Swedish author and Director General of CERN new honorary doctors
24 December 2012
Two well-known personalities have been awarded the 2013 honorary doctorates by Lund University’s Faculty of Science. One is Fredrik Sjöberg, biologist and author, and the other Professor Rolf Heuer, Director General of the European Organisation for Nuclear Research, CERN.
Professor Rolf Heuer
Professor Rolf Heuer, Director General of CERN, is awarded the doctorate for his leadership of CERN, which has had a postive impact on science research and research studies at Lund University, and for his successful collaboration with Lund University physicists in his previous position at Universität Hamburg and at the DESY Laboratory.
For a number of years Lund University physicists have conducted particle physics research at the CERN laboratory outside Geneva. The research is concerned with the structure of matter and the laws of nature, providing insights into the origins of the universe, dark matter in space and the successful hunt of the Higgs boson. Nuclear physicists are also active at CERN and engaged in research on exotic atomic nuclei produced in spallation reactions, i. e. the same kind of process that will be used at the European Spallation Source (ESS) in Lund.
“Our research and PhD programme in all these projects are highly dependent on how CERN works as an organisation. Rolf Heuer’s leadership of the organisation has been of crucial importance”, says Professor Torsten Åkesson at the Department of Physics, Lund University.
“Furthermore, science has benefited enormously from Rolf Heuer’s efforts to make knowledge of the origins of the universe accessible to the general public”, adds Professor Knut Deppert, Head of the Department of Physics at Lund University.
Professor Heuer started his academic career in particle physics and became a professor at Universität Hamburg in 1998. In 2004 he was appointed research director of the DESY Laboratory where Lund physicists have conducted research for many years. Four years ago he took up the position as Director General of CERN.
The other 2013 Lund University honorary doctorate in science is awarded to the biologist and author Fredrik Sjöberg. He is awarded the doctorate for making knowledge in biology widely accessible through several decades of writing. He writes on topics such as environmental issues and the significance of biodiversity and emphasises the role of curiosity and open-ended investigation of the mysteries of nature. The honorary doctorate makes the journey Fredrik Sjöberg started as a biology student at Lund University in 1978 come full circle.
“Fredrik Sjöberg’s career has given him a unique position in the literary landscape”, says Professor Christer Löfstedt, Head of the Department of Biology, Lund University.

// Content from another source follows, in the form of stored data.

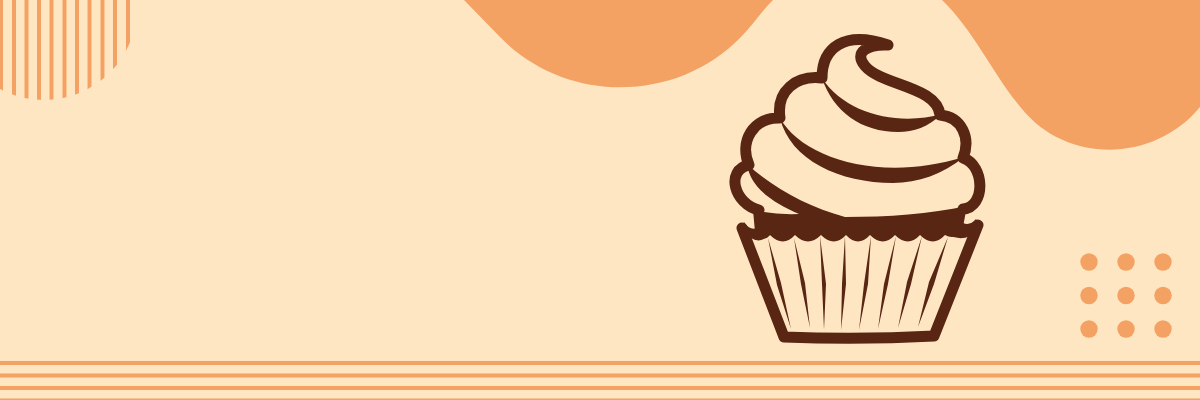
<!DOCTYPE html>
<html lang="en">
<head>
<meta charset="utf-8">
<title>Cupcake banner</title>
<style>
:root { --cream: #ffe6c2; --apricot: #f4a263; --cocoa: #5a2614; }
html, body { margin: 0; }
body { width: 1200px; height: 400px; overflow: hidden; background: var(--cream); }
.banner { display: block; width: 1200px; height: 400px; background: var(--cream); }
.blobs, .dots { fill: var(--apricot); }
.stripes, .rules { stroke: var(--apricot); stroke-width: 4; fill: none; }
.outline { fill: none; stroke: var(--cocoa); stroke-width: 11; stroke-linecap: round; stroke-linejoin: round; }
.solid { fill: var(--cocoa); }
</style>
</head>
<body>
<svg class="banner" viewBox="0 0 1200 400" role="img" aria-label="Cupcake with swirled frosting on a cream banner">
  <defs>
    <clipPath id="stripe-disc"><circle cx="44" cy="7" r="93"/></clipPath>
    <g id="dot-row"><circle cx="1089" r="8.7"/><circle cx="1126" r="8.7"/><circle cx="1163" r="8.7"/></g>
  </defs>

  <g class="blobs">
    <path d="M464 0L500 37C565 104 676 104 741 37C752 26 760 13 773 0Z"/>
    <path d="M942 0C975 32 991 72 1022 109C1068 165 1155 162 1200 107V0Z"/>
  </g>

  <path class="stripes" clip-path="url(#stripe-disc)" d="M1 0V110M14 0V110M26.5 0V110M39 0V110M51.5 0V110M64.5 0V110M77 0V110M89.5 0V110M102.5 0V110M115 0V110M128 0V110"/>

  <path class="rules" d="M0 363H1200M0 375.5H1200M0 388H1200M0 400.5H1200"/>

  <g class="dots">
    <use href="#dot-row" y="262"/>
    <use href="#dot-row" y="295.5"/>
    <use href="#dot-row" y="329"/>
  </g>

  <g class="cupcake">
    <g class="frosting">
      <path class="outline" d="M759 210C734 204 725 170 749 165C739 142 753 117 780 118C776 91 796 75 822 78C822 48 844 30 888 45C868 44 853 52 865 66C882 86 937 86 940 115C962 117 971 138 963 158C985 165 986 207 963 209"/>
      <path class="solid" d="M822 78C846 115 900 126 942 114C928 127 914 132 898 132C862 132 833 112 822 78Z"/>
      <path class="solid" d="M780 118C802 158 880 183 964 157C943 174 918 183 893 183C840 183 790 160 780 118Z"/>
      <path class="solid" d="M747 164C773 188 808 207 845 217C888 217 930 214 967 206L962 232Q954 240 945 235Q933 248 920 235Q908 248 895 235Q883 248 870 235Q858 248 846 235Q834 248 821 235Q808 248 795 235Q783 248 770 235Q764 243 755 232L753 210Q775 215 799 214C774 203 750 188 747 164Z"/>
    </g>
    <g class="wrapper">
      <path class="outline" d="M742 228L784 337Q860 340 934 336L978 225"/>
      <path class="solid" d="M744 222Q750 231 757 228L770 235Q760 244 751 238L740 231ZM976 219Q970 226 963 223L948 235Q960 241 970 236L981 228Z"/>
      <path class="solid" d="M768 238L781 283L791 329L777 285ZM794 238L805 283L810 328L801 284ZM820 236L826 284L824 330L822 284ZM845 236L846 284L841 330L842 284ZM871 236L868 284L859 330L864 284ZM896 236L888 284L878 329L884 284ZM922 236L911 284L898 328L907 282ZM948 237L934 284L918 327L929 282Z"/>
    </g>
  </g>
</svg>
</body>
</html>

His 2001 book on the insect collection of the Swedish poet and Nobel laureate Tomas Tranströmer (Tranströmerska insektsamlingen från Runmarö) made Sjöberg find a style of writing that reached a wide and expanding audience, not least abroad. His decisive breakthrough came three years later with Flugfällan (The Fly Trap), which was to turn out the first volume of a semi-autobiographical trilogy based in science. Fredrik Sjöberg has been awarded a number of literary prizes, one of which is the 2012 John Landquist prize, awarded by the literary society De Nio.
“Fredrik Sjöberg typically mixes high and low, art and science, often adopting a biographical stance”, says Christer Löfstedt.